In December Version V-1 was released! see http://wordpress.mencinger.biz/ for details!!
Solder paste is typically used in a screen-printing process, in which paste is deposited over a stainless steel or polyester mask to create the desired pattern on a printed circuit board. The paste may be dispensed pneumatically, by pin transfer (where a grid of pins is dipped in solder paste and then applied to the board), or by jet printing (where the paste is sprayed on the pads through nozzles, like an inkjet printer).
As well as forming the solder joint itself, the paste carrier/flux must have sufficient tackiness to hold the components while the assembly passes through the various manufacturing processes, perhaps moved around the factory.

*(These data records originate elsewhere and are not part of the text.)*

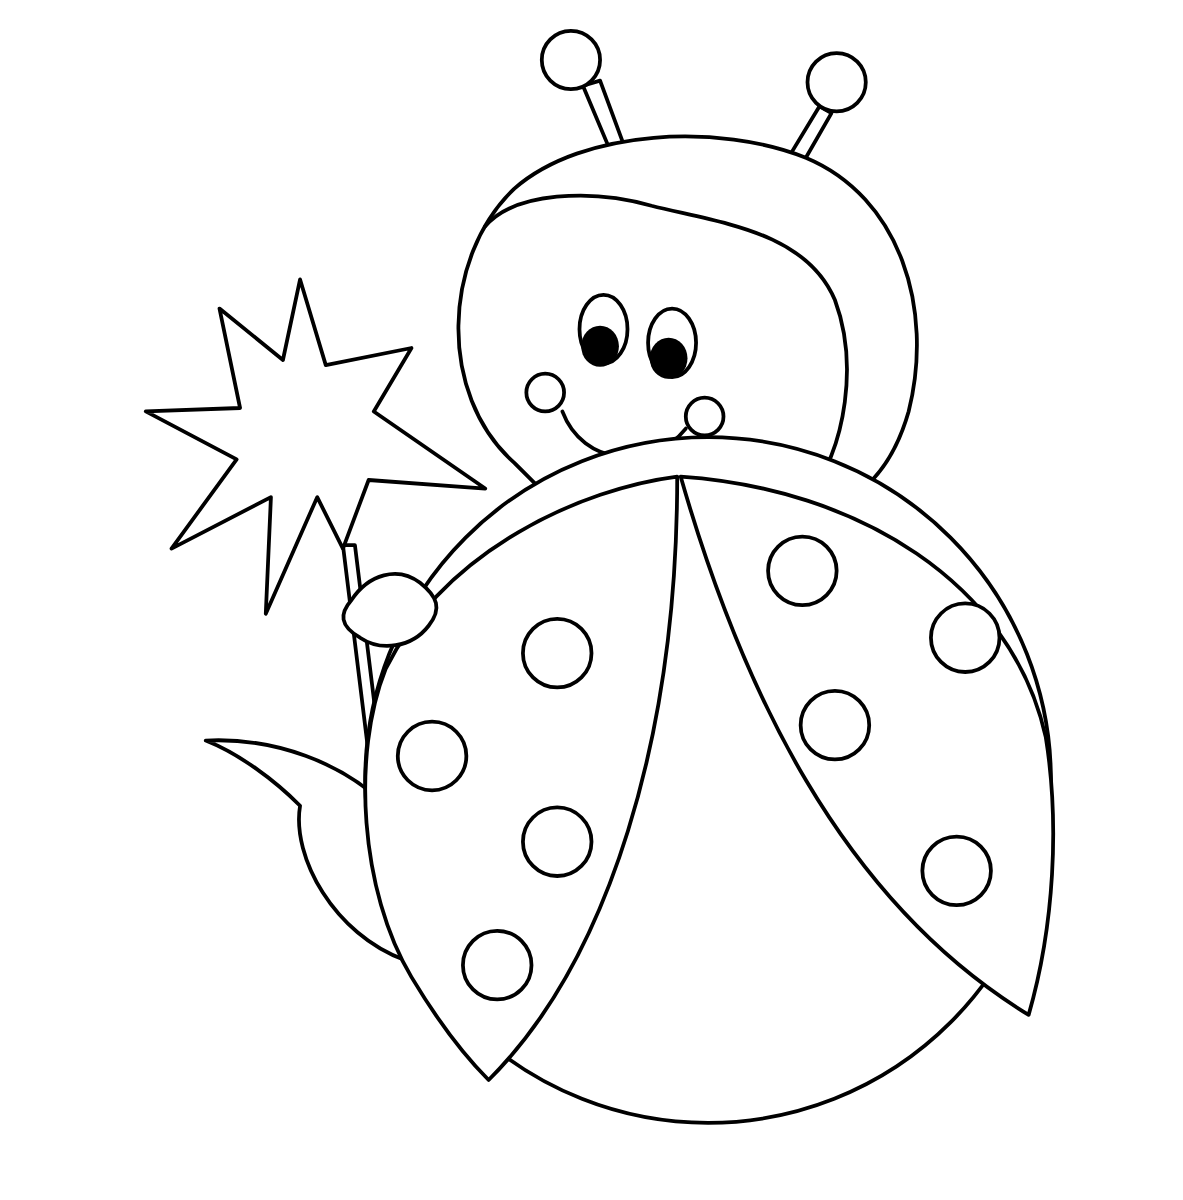
<!DOCTYPE html>
<html lang="en">
<head>
<meta charset="utf-8">
<title>Ladybug with Flower</title>
<style>
  :root {
    --paper: #ffffff;
    --ink: #000000;
    --line-width: 2.2;
  }
  html, body {
    margin: 0;
    padding: 0;
    width: 1183px;
    height: 1200px;
    overflow: hidden;
    background: var(--paper);
  }
  .artboard {
    display: block;
    width: 1183px;
    height: 1200px;
  }
  .outline {
    fill: var(--paper);
    stroke: var(--ink);
    stroke-width: var(--line-width);
    stroke-linejoin: round;
    stroke-linecap: round;
  }
  .stroke-only {
    fill: none;
    stroke: var(--ink);
    stroke-width: var(--line-width);
    stroke-linecap: round;
  }
  .pupil { fill: var(--ink); }
</style>
</head>
<body>
<svg class="artboard" viewBox="0 0 690 700" xmlns="http://www.w3.org/2000/svg" role="img" aria-label="Smiling ladybug holding a flower">
  <defs>
    <circle id="spot" r="20" class="outline"/>
  </defs>

  <g id="flower">
    <path class="outline" d="M200,318 L215,440 L222,440 L207,318 Z"/>
    <path class="outline" d="M120,432 C160,430 200,445 225,470 L236,560 C195,545 170,500 175,470 C160,455 140,440 120,432 Z"/>
    <path class="outline" d="M175,163 L190,213 L240,203 L218,240 L283,285 L215,280 L200,320 L185,290 L155,358 L158,290 L100,320 L138,268 L85,240 L140,238 L128,180 L165,210 Z"/>
  </g>

  <g id="antennae">
    <path class="outline" d="M340,50 L356,88 L364,85 L350,47 Z"/>
    <path class="outline" d="M478,62 L458,95 L466,99 L485,66 Z"/>
    <circle class="outline" cx="333" cy="35" r="17"/>
    <circle class="outline" cx="488" cy="48" r="17"/>
  </g>

  <g id="head">
    <path class="outline" d="M300,270 C255,230 258,150 300,110 C340,75 420,72 470,92 C525,115 545,180 530,240 C520,275 500,295 470,300 L320,290 Z"/>
    <path class="stroke-only" d="M283,132 C300,112 345,110 380,120 C420,130 470,135 487,175 C500,210 495,260 470,292"/>
    <ellipse class="outline" cx="352" cy="192" rx="14" ry="20"/>
    <ellipse class="outline" cx="392" cy="200" rx="14" ry="20"/>
    <ellipse class="pupil" cx="350" cy="202" rx="11" ry="12"/>
    <ellipse class="pupil" cx="390" cy="209" rx="11" ry="12"/>
    <circle class="outline" cx="318" cy="229" r="11"/>
    <circle class="outline" cx="411" cy="243" r="11"/>
    <path class="stroke-only" d="M328,240 C340,272 380,275 400,250"/>
  </g>

  <g id="body">
    <circle class="outline" cx="413" cy="455" r="200"/>
    <path class="outline" d="M395,278 C340,285 260,320 225,390 C205,440 210,520 240,570 C255,595 270,615 285,630 C355,560 395,430 395,278 Z"/>
    <path class="outline" d="M397,278 C432,400 490,525 600,592 C615,540 618,480 610,430 C590,340 500,285 397,278 Z"/>
    <path class="outline" d="M205,350 C215,335 232,330 245,340 C255,348 258,355 250,365 C240,378 222,380 210,372 C198,365 198,358 205,350 Z"/>
    <use href="#spot" x="325" y="381"/>
    <use href="#spot" x="252" y="441"/>
    <use href="#spot" x="325" y="491"/>
    <use href="#spot" x="290" y="563"/>
    <use href="#spot" x="468" y="333"/>
    <use href="#spot" x="563" y="372"/>
    <use href="#spot" x="487" y="423"/>
    <use href="#spot" x="558" y="508"/>
  </g>
</svg>
</body>
</html>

Printing is followed by pre-heating and reflow (melting).
The paste manufacturer will suggest a suitable reflow temperature profile to suit their individual paste; however, one can expend too much energy on this. The main requirement is a gentle rise in temperature to prevent explosive expansion (“solder balling”), yet activate the flux. Thereafter, the solder melts. The time in this area is known as Time Above Liquidus. A reasonably rapid cool-down period is required after this time.

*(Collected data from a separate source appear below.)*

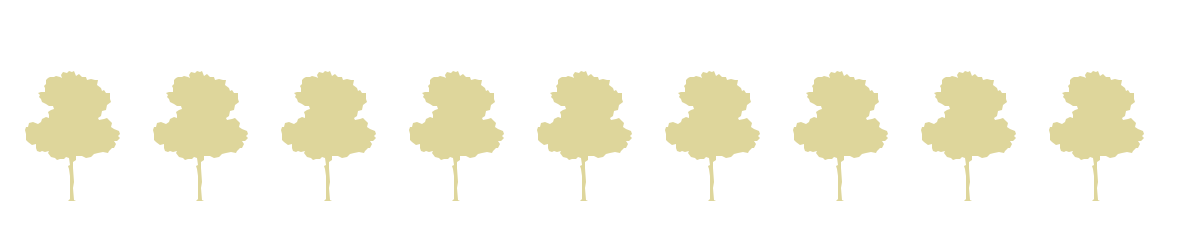
<!DOCTYPE html>
<html lang="en">
<head>
<meta charset="utf-8">
<title>Tree Row</title>
<style>
:root{--canvas:#ffffff;--foliage:#ded69b;}
html,body{margin:0;padding:0;overflow:hidden;background:var(--canvas);}
.tree-row{display:block;width:1200px;height:225px;}
.tree{fill:var(--foliage);}
</style>
</head>
<body>
<svg class="tree-row" viewBox="0 0 1200 225" width="1200" height="225" role="img" aria-label="A row of nine identical pale olive tree silhouettes">
<defs>
<g id="tree-silhouette" class="tree">
<path d="M40 26 L43 24 L46 27 L50 27 L51 30 L55 29 L59 30 L62 30 L61 35 L65 38 L66 41 L68 40 L70 43 L74 43 L74 49 L75 52 L71 55 L70 60 L66 61 L65 66 L62 68 L63 70 L68 69 L71 68 L74 71 L76 73 L75 77 L78 79 L83 81 L84 84 L82 86 L84 88 L81 91 L78 91 L80 94 L78 98 L76 98 L73 101 L72 103 L67 102 L62 103 L58 104 L55 107 L50 108 L46 106 L43 106 L40 106 L40 110 L37 112 L37 118 L38 132 L37 138 L38 150 L40 151 L32 151 L34 149 L34 139 L34 126 L33 119 L32 116 L34 115 L33 108 L30 107 L28 109 L24 109 L21 110 L19 108 L15 107 L12 103 L13 101 L9 102 L6 101 L4 102 L1 101 L0 98 L0 94 L-4 95 L-8 92 L-10 90 L-10 84 L-11 80 L-10 77 L-8 77 L-7 73 L-3 72 L2 74 L5 72 L6 69 L10 67 L13 68 L13 65 L12 62 L15 60 L18 59 L17 56 L13 56 L10 54 L6 52 L5 49 L3 47 L4 45 L2 43 L5 42 L9 42 L9 38 L8 36 L10 34 L10 30 L12 28 L14 27 L18 27 L20 26 L24 27 L26 28 L25 25 L27 22 L31 23 L33 21 L36 22 L38 21 Z"/>
</g>
</defs>
<use href="#tree-silhouette" x="36" y="50"/>
<use href="#tree-silhouette" x="164" y="50"/>
<use href="#tree-silhouette" x="292" y="50"/>
<use href="#tree-silhouette" x="420" y="50"/>
<use href="#tree-silhouette" x="548" y="50"/>
<use href="#tree-silhouette" x="676" y="50"/>
<use href="#tree-silhouette" x="804" y="50"/>
<use href="#tree-silhouette" x="932" y="50"/>
<use href="#tree-silhouette" x="1060" y="50"/>
</svg>
</body>
</html>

A good tin/lead solder joint will be shiny and relatively concave. This will be less so with lead-free solders.
As with all fluxes used in electronics, residues left behind may be harmful to the circuit, and standards (e.g., J-std, JIS, IPC) exist to measure the safety of the residues left behind.

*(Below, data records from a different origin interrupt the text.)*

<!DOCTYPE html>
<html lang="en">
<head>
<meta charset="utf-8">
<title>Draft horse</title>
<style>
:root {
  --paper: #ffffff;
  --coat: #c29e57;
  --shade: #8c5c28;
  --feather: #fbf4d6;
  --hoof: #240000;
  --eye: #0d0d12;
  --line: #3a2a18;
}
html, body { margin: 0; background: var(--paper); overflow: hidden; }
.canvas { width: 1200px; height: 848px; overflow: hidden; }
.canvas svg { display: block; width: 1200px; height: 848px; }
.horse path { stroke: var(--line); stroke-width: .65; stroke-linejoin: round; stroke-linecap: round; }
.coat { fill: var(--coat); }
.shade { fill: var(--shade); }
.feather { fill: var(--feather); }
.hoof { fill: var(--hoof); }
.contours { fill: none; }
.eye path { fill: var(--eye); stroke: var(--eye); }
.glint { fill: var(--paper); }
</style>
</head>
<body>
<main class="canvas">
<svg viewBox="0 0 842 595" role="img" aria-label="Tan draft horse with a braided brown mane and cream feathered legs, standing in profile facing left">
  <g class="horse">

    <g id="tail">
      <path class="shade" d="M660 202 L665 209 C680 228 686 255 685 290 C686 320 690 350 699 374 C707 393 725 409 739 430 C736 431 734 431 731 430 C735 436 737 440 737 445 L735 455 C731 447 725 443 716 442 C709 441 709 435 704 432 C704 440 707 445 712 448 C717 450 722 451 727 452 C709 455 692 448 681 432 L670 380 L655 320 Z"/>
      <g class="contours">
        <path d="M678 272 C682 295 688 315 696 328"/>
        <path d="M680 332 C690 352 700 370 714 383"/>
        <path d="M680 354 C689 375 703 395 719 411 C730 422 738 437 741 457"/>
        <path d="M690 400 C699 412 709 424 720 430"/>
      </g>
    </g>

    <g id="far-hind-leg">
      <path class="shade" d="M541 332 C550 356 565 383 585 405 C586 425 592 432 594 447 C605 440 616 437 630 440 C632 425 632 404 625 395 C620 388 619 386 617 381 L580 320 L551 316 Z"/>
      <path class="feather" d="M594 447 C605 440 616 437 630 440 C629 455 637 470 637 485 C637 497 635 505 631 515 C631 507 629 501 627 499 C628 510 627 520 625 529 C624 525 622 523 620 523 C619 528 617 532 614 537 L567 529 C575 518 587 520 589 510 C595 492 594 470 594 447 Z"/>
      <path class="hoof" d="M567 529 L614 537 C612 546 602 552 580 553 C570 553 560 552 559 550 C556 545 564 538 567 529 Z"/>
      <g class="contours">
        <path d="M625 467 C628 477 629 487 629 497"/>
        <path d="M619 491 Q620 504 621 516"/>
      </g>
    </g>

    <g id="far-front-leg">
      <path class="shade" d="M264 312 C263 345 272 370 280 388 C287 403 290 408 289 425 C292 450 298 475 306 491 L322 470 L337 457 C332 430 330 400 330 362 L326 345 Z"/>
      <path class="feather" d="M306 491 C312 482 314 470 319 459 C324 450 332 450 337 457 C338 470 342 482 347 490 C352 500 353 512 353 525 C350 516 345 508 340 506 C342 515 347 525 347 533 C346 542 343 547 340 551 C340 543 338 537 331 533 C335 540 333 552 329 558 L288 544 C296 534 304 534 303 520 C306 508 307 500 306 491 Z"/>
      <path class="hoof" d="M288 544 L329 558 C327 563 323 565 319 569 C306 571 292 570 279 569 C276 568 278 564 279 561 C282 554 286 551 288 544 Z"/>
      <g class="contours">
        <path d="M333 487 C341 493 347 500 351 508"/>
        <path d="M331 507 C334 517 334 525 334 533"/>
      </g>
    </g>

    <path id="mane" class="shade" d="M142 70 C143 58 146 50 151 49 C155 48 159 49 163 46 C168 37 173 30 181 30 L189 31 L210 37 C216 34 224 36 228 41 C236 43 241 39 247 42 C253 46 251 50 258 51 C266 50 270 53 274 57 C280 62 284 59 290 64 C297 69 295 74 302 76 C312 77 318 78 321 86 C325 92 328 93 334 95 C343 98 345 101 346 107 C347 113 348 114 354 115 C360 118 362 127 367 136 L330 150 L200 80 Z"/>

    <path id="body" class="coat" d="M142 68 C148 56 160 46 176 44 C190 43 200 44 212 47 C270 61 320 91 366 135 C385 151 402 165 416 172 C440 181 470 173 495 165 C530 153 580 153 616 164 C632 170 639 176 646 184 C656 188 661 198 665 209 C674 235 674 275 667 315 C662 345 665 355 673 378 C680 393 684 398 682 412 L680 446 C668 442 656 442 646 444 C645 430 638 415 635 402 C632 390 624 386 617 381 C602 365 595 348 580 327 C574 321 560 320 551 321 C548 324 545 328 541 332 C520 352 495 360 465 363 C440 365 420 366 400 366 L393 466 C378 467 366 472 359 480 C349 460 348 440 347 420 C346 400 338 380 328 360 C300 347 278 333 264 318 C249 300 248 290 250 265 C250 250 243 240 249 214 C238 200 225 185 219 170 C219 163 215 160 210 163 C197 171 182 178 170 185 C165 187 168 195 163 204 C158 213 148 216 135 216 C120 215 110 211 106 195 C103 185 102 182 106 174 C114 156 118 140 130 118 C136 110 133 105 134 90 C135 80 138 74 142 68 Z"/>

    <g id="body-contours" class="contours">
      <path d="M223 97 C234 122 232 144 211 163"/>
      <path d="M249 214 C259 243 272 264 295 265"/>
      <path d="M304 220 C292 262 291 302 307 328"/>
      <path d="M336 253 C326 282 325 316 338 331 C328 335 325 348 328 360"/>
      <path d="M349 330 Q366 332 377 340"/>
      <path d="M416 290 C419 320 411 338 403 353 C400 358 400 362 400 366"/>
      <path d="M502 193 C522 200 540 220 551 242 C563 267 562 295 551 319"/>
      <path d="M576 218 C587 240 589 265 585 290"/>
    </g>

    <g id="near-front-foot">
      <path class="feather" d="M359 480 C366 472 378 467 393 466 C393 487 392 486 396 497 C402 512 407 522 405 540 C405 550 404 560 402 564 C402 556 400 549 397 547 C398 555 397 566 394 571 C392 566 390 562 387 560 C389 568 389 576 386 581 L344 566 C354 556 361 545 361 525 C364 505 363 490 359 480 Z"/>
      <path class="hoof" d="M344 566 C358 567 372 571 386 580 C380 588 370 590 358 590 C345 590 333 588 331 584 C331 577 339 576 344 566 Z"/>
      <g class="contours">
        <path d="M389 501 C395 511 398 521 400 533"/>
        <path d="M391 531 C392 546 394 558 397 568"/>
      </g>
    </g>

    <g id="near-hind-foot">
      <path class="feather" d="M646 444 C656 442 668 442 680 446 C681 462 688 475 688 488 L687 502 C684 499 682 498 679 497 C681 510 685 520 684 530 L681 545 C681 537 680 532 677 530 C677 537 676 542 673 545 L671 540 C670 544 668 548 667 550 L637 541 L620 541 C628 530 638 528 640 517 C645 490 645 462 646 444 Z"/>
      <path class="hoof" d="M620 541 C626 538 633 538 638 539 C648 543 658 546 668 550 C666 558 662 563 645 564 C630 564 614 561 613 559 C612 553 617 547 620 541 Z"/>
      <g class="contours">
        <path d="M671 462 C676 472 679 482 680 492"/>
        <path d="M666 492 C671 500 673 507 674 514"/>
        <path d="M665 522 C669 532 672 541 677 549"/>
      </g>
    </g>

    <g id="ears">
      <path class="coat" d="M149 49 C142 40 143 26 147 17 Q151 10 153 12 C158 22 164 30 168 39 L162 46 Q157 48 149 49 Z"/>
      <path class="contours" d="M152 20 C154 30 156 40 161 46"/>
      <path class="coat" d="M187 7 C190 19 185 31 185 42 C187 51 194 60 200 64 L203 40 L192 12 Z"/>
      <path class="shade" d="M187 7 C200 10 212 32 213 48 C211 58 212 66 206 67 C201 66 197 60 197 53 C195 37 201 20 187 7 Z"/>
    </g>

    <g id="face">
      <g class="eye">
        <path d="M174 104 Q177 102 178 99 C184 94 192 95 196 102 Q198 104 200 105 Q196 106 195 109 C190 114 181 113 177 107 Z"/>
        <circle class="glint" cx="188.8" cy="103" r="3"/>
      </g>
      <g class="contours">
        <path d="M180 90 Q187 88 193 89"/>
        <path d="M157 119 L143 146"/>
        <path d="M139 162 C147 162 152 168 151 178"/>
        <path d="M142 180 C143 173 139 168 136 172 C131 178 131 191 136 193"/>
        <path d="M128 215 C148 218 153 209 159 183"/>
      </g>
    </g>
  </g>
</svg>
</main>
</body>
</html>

In most countries, “no-clean” solder pastes are the most common; in the United States, water-soluble pastes (which have compulsory cleaning requirements) are common.
Solder paste should be stored in an airtight container at low, but above freezing, temperatures. It should be warmed to room temperature for use. Exposure of the solder particles, in their raw powder form, to air causes them to oxidize, so exposure should be minimized.